No activity is more “introverted” than writing. It requires quiet reflection.
And, like recording your own speech, writing lends itself well to seeing your improvement over time.
I don’t usually recommend for most of my students to spend a lot of time writing. That’s because most people don’t really have as their primary goal to be an excellent writer in English.
And most people don’t find writing in their second language to be very pleasant. If you’ve been around this blog very long, you’ll know that my idea of the perfect English activity is the one that you enjoy the most. Because then you’ll actually do it. For most people, that’s not writing.
But introverts may actually find the quiet, thoughtful process of writing to be rewarding.
How to cope with speaking—when you get there
The above are all introvert-friendly activities for learning English that really work. You can go really far doing just them.
But at some point, you really do need to speak in English. Here are some ideas for introverts to have interactions with others that don’t completely drain you or make you feel overwhelmed.
Prioritise 1:1 conversations
Groups can be intimidating for anyone in their second language (ask me how I know).
So avoid them. Stick to one-on-one conversations that feel comfortable and where you can focus.
Ideally, you’ll be able to find a conversation partner in your group of friends or acquaintances. If you can’t, there are lots of ways to find conversation partners online. For introverts, I might suggest one of the options where you can develop a relationship with the same person over time. That might be better than meeting a new person every time.

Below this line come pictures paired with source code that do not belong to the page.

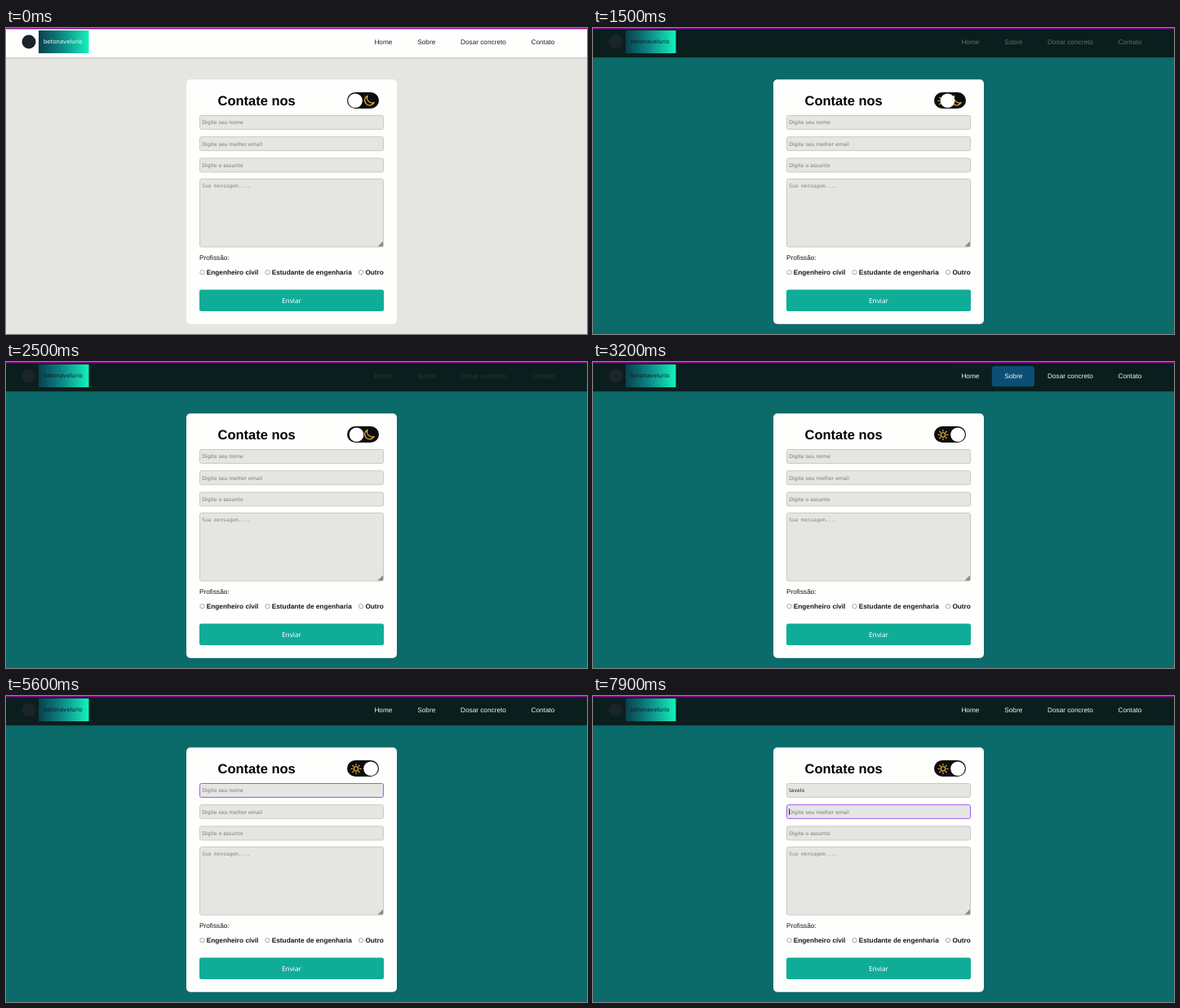
These frames come from a looping animation (712x376 px, 8 s). An HTML page:

```html
<!DOCTYPE html>
<html lang="pt">
<head>
<meta charset="utf-8">
<title>Contate nos</title>
<style>
  html, body { margin: 0; width: 100%; height: 100%; overflow: hidden; }
  svg { display: block; width: 712px; height: 376px; }
  text { font: 8.24px "Liberation Sans", Arial, sans-serif; fill: #161616; text-rendering: geometricPrecision; white-space: pre; }
  .bold { font-weight: bold; }
  .title { font-size: 16.48px; font-weight: bold; fill: #000; }
  .hint, .typed { font: 6.18px "DejaVu Sans", sans-serif; fill: #777; }
  .typed { fill: #222; }
  .mono { font: 6.18px "DejaVu Sans Mono", monospace; fill: #858585; }
  .send { font: 8.24px "Noto Sans", sans-serif; fill: #fff; text-anchor: middle; }
  .brand { font: 6.9px "DejaVu Sans", sans-serif; }
  .field { fill: #e5e6e2; stroke: #c9cac7; }
  .radio { fill: #fff; stroke: #858585; stroke-width: .7; }
  .icon { fill: none; stroke: #f0c040; stroke-width: 1.1; stroke-linecap: round; stroke-linejoin: round; }
</style>
</head>
<body>
<svg viewBox="0 0 712 376">
  <defs>
    <linearGradient id="teal">
      <stop offset="0" stop-color="#0a3f4e"/>
      <stop offset=".45" stop-color="#0d8583"/>
      <stop offset="1" stop-color="#13f3bd"/>
    </linearGradient>
  </defs>
  <rect id="page" width="712" height="376"/>
  <rect y="36" width="712" height="1" opacity=".1"/>
  <rect y="37" width="712" height="1.5" opacity=".04"/>
  <rect id="header" width="712" height="36"/>
  <rect width="712" height="1.4" fill="#8a0a8e"/>
  <circle cx="28" cy="17" r="8.5" fill="#1b2429"/>
  <rect x="40" y="3" width="61.5" height="28" fill="url(#teal)"/>
  <text id="brand" class="brand" x="46" y="19">betonavelurio</text>
  <g id="nav"></g>

  <rect x="221" y="63.3" width="258" height="300.5" rx="5" fill="#fefffd"/>
  <text class="title" x="259.6" y="94.6">Contate nos</text>
  <rect x="418" y="79" width="39" height="20" rx="10" fill="#0d0d0f"/>
  <g class="icon">
    <circle cx="429" cy="89.5" r="2.7"/>
    <path id="rays"/>
    <path d="M443 83.2A6.2 6.2 0 1 0 451.3 91.6A6.4 6.4 0 0 1 443 83.2Z"/>
  </g>
  <circle id="knob" cy="89.2" r="8.8" fill="#fff"/>

  <g id="fields"></g>
  <rect class="field" x="237.5" y="185.5" width="225" height="83.5" rx="2"/>
  <path d="M462 262v6.5h-6.5z" fill="#8c8c8a"/>
  <text class="mono" x="240.2" y="195.6">Sua mensagem....</text>
  <text class="typed" id="typed" x="240.2" y="118.3"></text>
  <rect id="caret" width=".8" height="8" fill="#111"/>

  <text x="237" y="285">Profissão:</text>
  <g id="radios"></g>
  <rect x="237" y="321.5" width="226" height="26.5" rx="2.5" fill="#0fad98"/>
  <text class="send" x="350" y="338">Enviar</text>
</svg>
<script>
const LOOP = 8000, STEP = 100;
const $ = id => document.getElementById(id);
const clamp = v => Math.min(1, Math.max(0, v));
const mix = (a, b, p) => a.map((v, i) => Math.round(v + (b[i] - v) * p));
const rgb = c => `rgb(${c})`;

// Standard CSS "ease" curve
function ease(x) {
  let lo = 0, hi = 1, s = .5;
  for (let i = 0; i < 20; i++) {
    s = (lo + hi) / 2;
    if (.75 * s * (1 - s) + s ** 3 < x) lo = s; else hi = s;
  }
  return .3 * s * (1 - s) ** 2 + 3 * s * s * (1 - s) + s ** 3;
}
const ramp = (t, start, length) => ease(clamp((t - start) / length));
const pulse = (t, from, to, length) => ramp(t, from, length) - ramp(t, to, length);

// label, text x, box width, hover start, hover end
const links = [
  ["Home", 451.4, 53, 2850, 3050],
  ["Sobre", 504.3, 52, 3050, 3250],
  ["Dosar concreto", 557, 87, 3250, 3480],
  ["Contato", 643.5, 60, 3480, 3750],
];
$("nav").innerHTML = links.map(([label, x, w]) =>
  `<rect x="${x - 15.5}" y="5" width="${w}" height="25.3" rx="3" fill="#0c5176"/><text x="${x}" y="20">${label}</text>`).join("");

// label, top, focus start, focus end
const fields = [
  ["Digite seu nome", 107, 4250, 7650],
  ["Digite seu melhor email", 133.2, 7650, 9000],
  ["Digite o assunto", 159.5, 9000, 9000],
];
$("fields").innerHTML = fields.map(([label, y]) =>
  `<rect class="field" x="237.5" y="${y + .5}" width="225" height="17" rx="2"/><text class="hint" x="240.2" y="${y + 11.3}">${label}</text>`).join("");

$("radios").innerHTML = [["Engenheiro cívil", 245.8], ["Estudante de engenharia", 325.8], ["Outro", 440.4]].map(([label, x]) =>
  `<circle class="radio" cx="${x - 5.3}" cy="300.2" r="2.7"/><text class="bold" x="${x}" y="302.8">${label}</text>`).join("");

$("rays").setAttribute("d", Array.from({ length: 8 }, (_, i) => {
  const c = Math.cos(i * Math.PI / 4), s = Math.sin(i * Math.PI / 4);
  return `M${429 + 4.5 * c} ${89.5 + 4.5 * s}L${429 + 6 * c} ${89.5 + 6 * s}`;
}).join(""));

const linkNodes = [...$("nav").children];
const fieldNodes = [...$("fields").children];
const name = "tavelo", keyTimes = [5700, 5800, 5900, 6100, 6300, 6400];
const clicks = [1415, 2065, 2465];

function draw(t) {
  const dark = clicks.filter(c => t >= c).length % 2 === 1;
  const on = clicks.reduce((sum, c, i) => sum + (i % 2 ? -1 : 1) * ramp(t, c, 385), 0);
  const headerColor = dark ? "#0b1e1e" : "#fefffd";
  $("page").setAttribute("fill", dark ? "#0b6b6a" : "#e5e6e2");
  $("header").setAttribute("fill", headerColor);
  $("brand").style.fill = headerColor;
  $("knob").setAttribute("cx", 428 + 19 * on);

  links.forEach(([, , , from, to], i) => {
    linkNodes[2 * i].setAttribute("opacity", pulse(t, from, to, 180));
    linkNodes[2 * i + 1].style.fill = rgb(mix([34, 34, 34], [245, 245, 245], on));
  });

  const typed = name.slice(0, keyTimes.filter(k => t >= k).length);
  $("typed").textContent = typed;
  fields.forEach(([, , from, to], i) => {
    fieldNodes[2 * i].style.stroke = rgb(mix([201, 202, 199], [168, 85, 240], pulse(t, from, to, 250)));
  });
  fieldNodes[1].style.display = typed ? "none" : "";

  const inEmail = t >= 7650;
  const caret = $("caret");
  caret.style.display = inEmail || (t >= 5650 && t < 6850) ? "" : "none";
  caret.setAttribute("x", 240.2 + (inEmail || !typed ? 0 : $("typed").getComputedTextLength() + .3));
  caret.setAttribute("y", inEmail ? 138.2 : 112);
}

function tick() {
  draw(Math.floor(performance.now() % LOOP / STEP) * STEP);
  requestAnimationFrame(tick);
}
tick();
</script>
</body>
</html>
```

Join a community of other non-native speakers
Part of why it's so uncomfortable speaking in another language is that we’re worried we sound stupid.
You’re not alone in that—I’ve found it’s a nearly universal experience of the language learner.
That’s why joining a community of other language learners is so powerful. You know that they feel just as clumsy in English as you do. Knowing that they are struggling too may make it easier for you.
Leonardo English has a particularly vibrant and supportive community of English learners. And our monthly Zoom conversation meetings are the perfect place for an introvert to join in a conversation without feeling overwhelmed.
Look for other introverts
Yes, they may be hiding. But you can find them with some work.
Introverts make great language partners, especially for other introverts.
They reflect on what you say.
And they’re the perfect person to commiserate with about how difficult it is to speak English to other live humans.
Start with writing
Working up to a full spoken conversation? Start with text.
Typing or texting gives you a bit more time to think. And since you can’t see the other person, you can focus just on what you’re going to say. It’s a lot less intimidating.
For example, join a WhatsApp group, a discord server, or simply start sending some texts to your friends. Then use those text conversations to build up to spoken ones.
Introverts can learn English, too
I’ve been talking about “introverts” as if it’s a distinct group of people. But really, we all have at least a little introvert in us. Social interaction is draining for everyone.
And in my experience, the less comfortable I am in a language, the more introverted I feel. The more anxious I am and the more the social interactions seem to require energy to manage.
So I suspect that “introversion” may be something many language learners can identify with. Even if they’d put themselves more in the “extrovert” box in their native language.
Luckily, introverts can learn languages too.
Some language teachers might say that you need to “speak from day one”, but it’s not true. I’ve provided you with a bunch of examples of effective learning activities that you can do by yourself. For more, check out our guides on speaking and listening activities that you can do alone.
Eventually, you will have to speak to other people, and that’s fine. You can start small and build up. Remind yourself that it’s okay to make mistakes and that no one’s perfect.
And eventually, when you’ll start having full conversations, all the work you put in ahead of time will help you not find those interactions so draining.
You might even enjoy them.